• What you have to do
If a line of the records holds the word "start", copy it out.

Collected data:

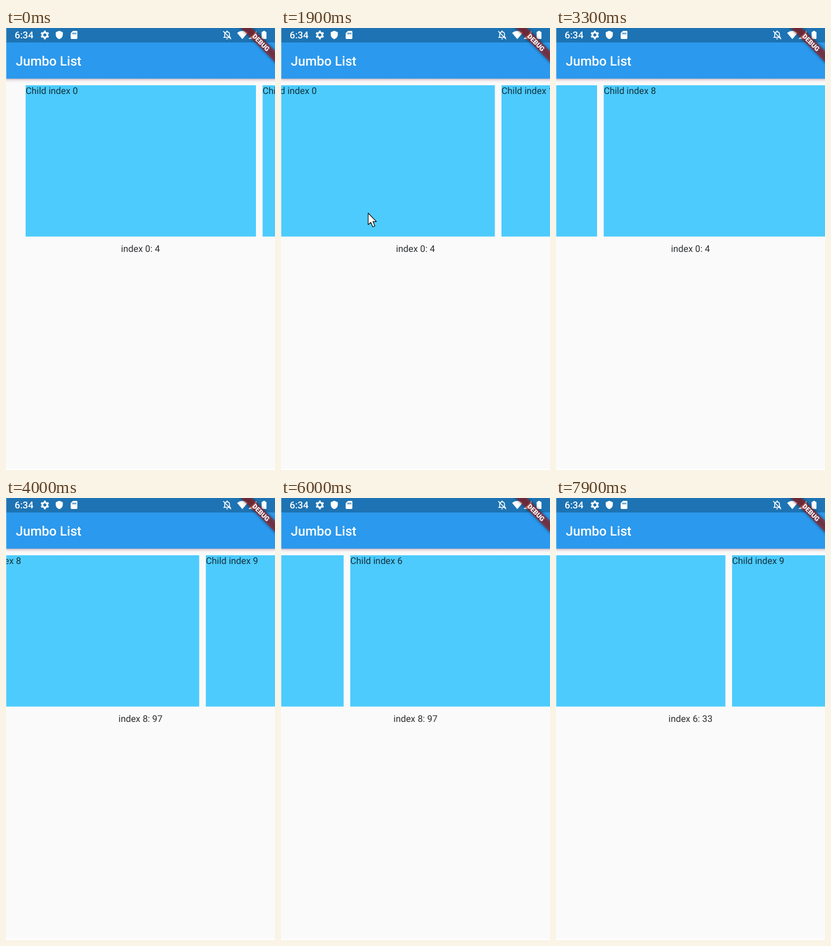
An HTML page for the animation above (8 s loop, 466x764 px).

```html
<!DOCTYPE html>
<html lang="en">
<head>
<meta charset="utf-8">
<title>Jumbo List</title>
<style>
  html, body { margin: 0; width: 100%; height: 100%; overflow: hidden; background: #fafafa; }
  svg { display: block; width: 466px; height: 764px; }
  text { font-family: Roboto, sans-serif; text-rendering: geometricPrecision; }
  .body { font-size: 15.9px; fill: #2b2e31; }
  .card text { fill: #14303c; }
</style>
</head>
<body>
<svg viewBox="0 0 466 764" xmlns="http://www.w3.org/2000/svg">
  <defs>
    <linearGradient id="shade" x2="0" y2="1">
      <stop offset="0" stop-color="#6d5a70" stop-opacity=".5"/>
      <stop offset=".35" stop-color="#b58a9c" stop-opacity=".27"/>
      <stop offset="1" stop-color="#f5dfe6" stop-opacity="0"/>
    </linearGradient>
    <filter id="blur" x="-20%" y="-80%" width="140%" height="260%">
      <feGaussianBlur stdDeviation="2.6"/>
    </filter>
  </defs>

  <rect width="466" height="764" fill="#fafafa"/>
  <rect y="762" width="466" height="2" fill="#fff"/>
  <g id="cards"></g>
  <text id="label" class="body" x="233" y="386.5" text-anchor="middle"></text>

  <rect y="87" width="466" height="8" fill="url(#shade)"/>
  <rect y="25" width="466" height="62.5" fill="#2b99ed"/>
  <rect width="466" height="25" fill="#1d73b3"/>
  <text x="17" y="65" font-size="22.7" font-weight="500" fill="#fff">Jumbo List</text>

  <g fill="#fff">
    <text x="15" y="18" font-size="16.6" font-weight="500">6:34</text>
    <g fill="none" stroke="#fff">
      <circle cx="67.3" cy="12" r="4.2" stroke-width="3"/>
      <circle cx="67.3" cy="12" r="6.3" stroke-width="2.2" pathLength="60" stroke-dasharray="5 5" stroke-dashoffset="7.5"/>
    </g>
    <path d="M92.3 4.8 L98.4 7.3 V11.5 C98.4 15 96 18 92.3 19.2 C88.6 18 86.2 15 86.2 11.5 V7.3 Z"/>
    <path fill-rule="evenodd" d="M116 5 H122.3 Q123.6 5 123.6 6.4 V17.6 Q123.6 19 122.3 19 H113.4 Q112 19 112 17.6 V9 Z
      M115.3 8 V11 H116.7 V8 Z M117.7 8 V11 H119.1 V8 Z M120.1 8 V11 H121.5 V8 Z"/>
    <g fill="none" stroke="#fff" stroke-width="1.5">
      <path d="M378.8 16 V11 C378.8 8.4 380.3 6.8 383 6.8 C385.7 6.8 387.2 8.4 387.2 11 V16 M376.5 16.3 H389.5 M376.3 5.5 L390 19.3"/>
      <path d="M383 4.2 V7 M381.7 18.8 H384.3"/>
    </g>
    <path d="M400.3 8.4 Q409.4 1.6 418.5 8.4 L409.4 19.3 Z"/>
    <path d="M434 5 V19 H420 Z"/>
    <path d="M445.2 5 H448.8 V6.5 H450.2 Q451.2 6.5 451.2 7.5 V18 Q451.2 19 450.2 19 H443.8 Q442.8 19 442.8 18 V7.5 Q442.8 6.5 443.8 6.5 H445.2 Z"/>
  </g>

  <g transform="translate(469 -2) rotate(45)">
    <rect x="-60" y="31.7" width="120" height="13.6" opacity=".5" filter="url(#blur)"/>
    <rect x="-60" y="31.7" width="120" height="13.6" fill="#b71c1c" fill-opacity=".55"/>
    <text y="42.6" font-size="11.5" font-weight="900" fill="#fff" text-anchor="middle">DEBUG</text>
  </g>
  <rect width="1" height="764" fill="#fff" opacity=".45"/>

  <path id="cursor" d="M0 0 V20 L4.6 16 L8 23.8 L11.6 22.2 L8.3 14.6 H14.3 Z" fill="#fff" stroke="#111" stroke-width="1.2" stroke-linejoin="round"/>
</svg>
<script>
const LOOP = 8000, STEP = 100;
const LEFT = 34, PITCH = 410.5, WIDTH = 399;
const NS = "http://www.w3.org/2000/svg";
const el = id => document.getElementById(id);

const drag = u => u ** 3;
const fling = u => (1.2 * u ** 3 - 3.27 * u * u + 3.065 * u) / 0.995;
const snap = u => u * u * (3 - 2 * u);

// start ms, end ms, from item, to item, easing
const moves = [
  [1791, 1965, 0, 0.62, drag],
  [1965, 3950, 0.62, 8.247, fling],
  [3950, 4430, 8.247, 8, snap],
  [5130, 5248, 8, 7.72, drag],
  [5248, 6320, 7.72, 5.71, fling],
  [6320, 6780, 5.71, 6, snap],
  [7300, 7498, 6, 6.3, drag],
  [7498, 8780, 6.3, 9.3, fling]
];

const labels = [[0, "index 0: 4"], [3950, "index 8: 97"], [6320, "index 6: 33"]];

function make(tag, attrs, parent) {
  const node = document.createElementNS(NS, tag);
  for (const key in attrs) node.setAttribute(key, attrs[key]);
  return parent.appendChild(node);
}

const cards = Array.from({ length: 11 }, (_, i) => {
  const g = make("g", { class: "card" }, el("cards"));
  make("rect", { y: 99, width: WIDTH, height: 261.5, fill: "#4dcbfd" }, g);
  make("text", { class: "body", y: 113.5 }, g).textContent = "Child index " + i;
  return g;
});

function scrollAt(t) {
  let pos = 0;
  for (const [start, end, from, to, ease] of moves) {
    if (t < start) break;
    pos = from + (to - from) * ease(Math.min(1, (t - start) / (end - start)));
  }
  return pos;
}

function cursorAt(t) {
  if (t < 900 || t >= 2000) return null;
  if (t >= 1800) return [392 - 2.41 * (t - 1800), 320];
  const u = snap(Math.min(1, (t - 900) / 700));
  return [417 - 25 * u, 378 - 58 * u];
}

function draw(t) {
  const pos = scrollAt(t);
  cards.forEach((g, i) => {
    const x = LEFT + (i - pos) * PITCH;
    g.setAttribute("transform", `translate(${x.toFixed(2)} 0)`);
    g.setAttribute("display", x > -WIDTH && x < 466 ? "inline" : "none");
  });
  el("label").textContent = labels.filter(([start]) => t >= start).pop()[1];
  const tip = cursorAt(t);
  el("cursor").setAttribute("display", tip ? "inline" : "none");
  if (tip) el("cursor").setAttribute("transform", `translate(${tip[0]} ${tip[1]})`);
}

let origin;
function tick(now) {
  origin ??= now;
  const t = (now - origin) % LOOP;
  draw(Math.floor(t / STEP) * STEP);
  requestAnimationFrame(tick);
}
draw(0);
requestAnimationFrame(tick);
</script>
</body>
</html>
```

• Task solution
// start ms, end ms, from item, to item, easing
  for (const [start, end, from, to, ease] of moves) {
    if (t < start) break;
    pos = from + (to - from) * ease(Math.min(1, (t - start) / (end - start)));
  el("label").textContent = labels.filter(([start]) => t >= start).pop()[1];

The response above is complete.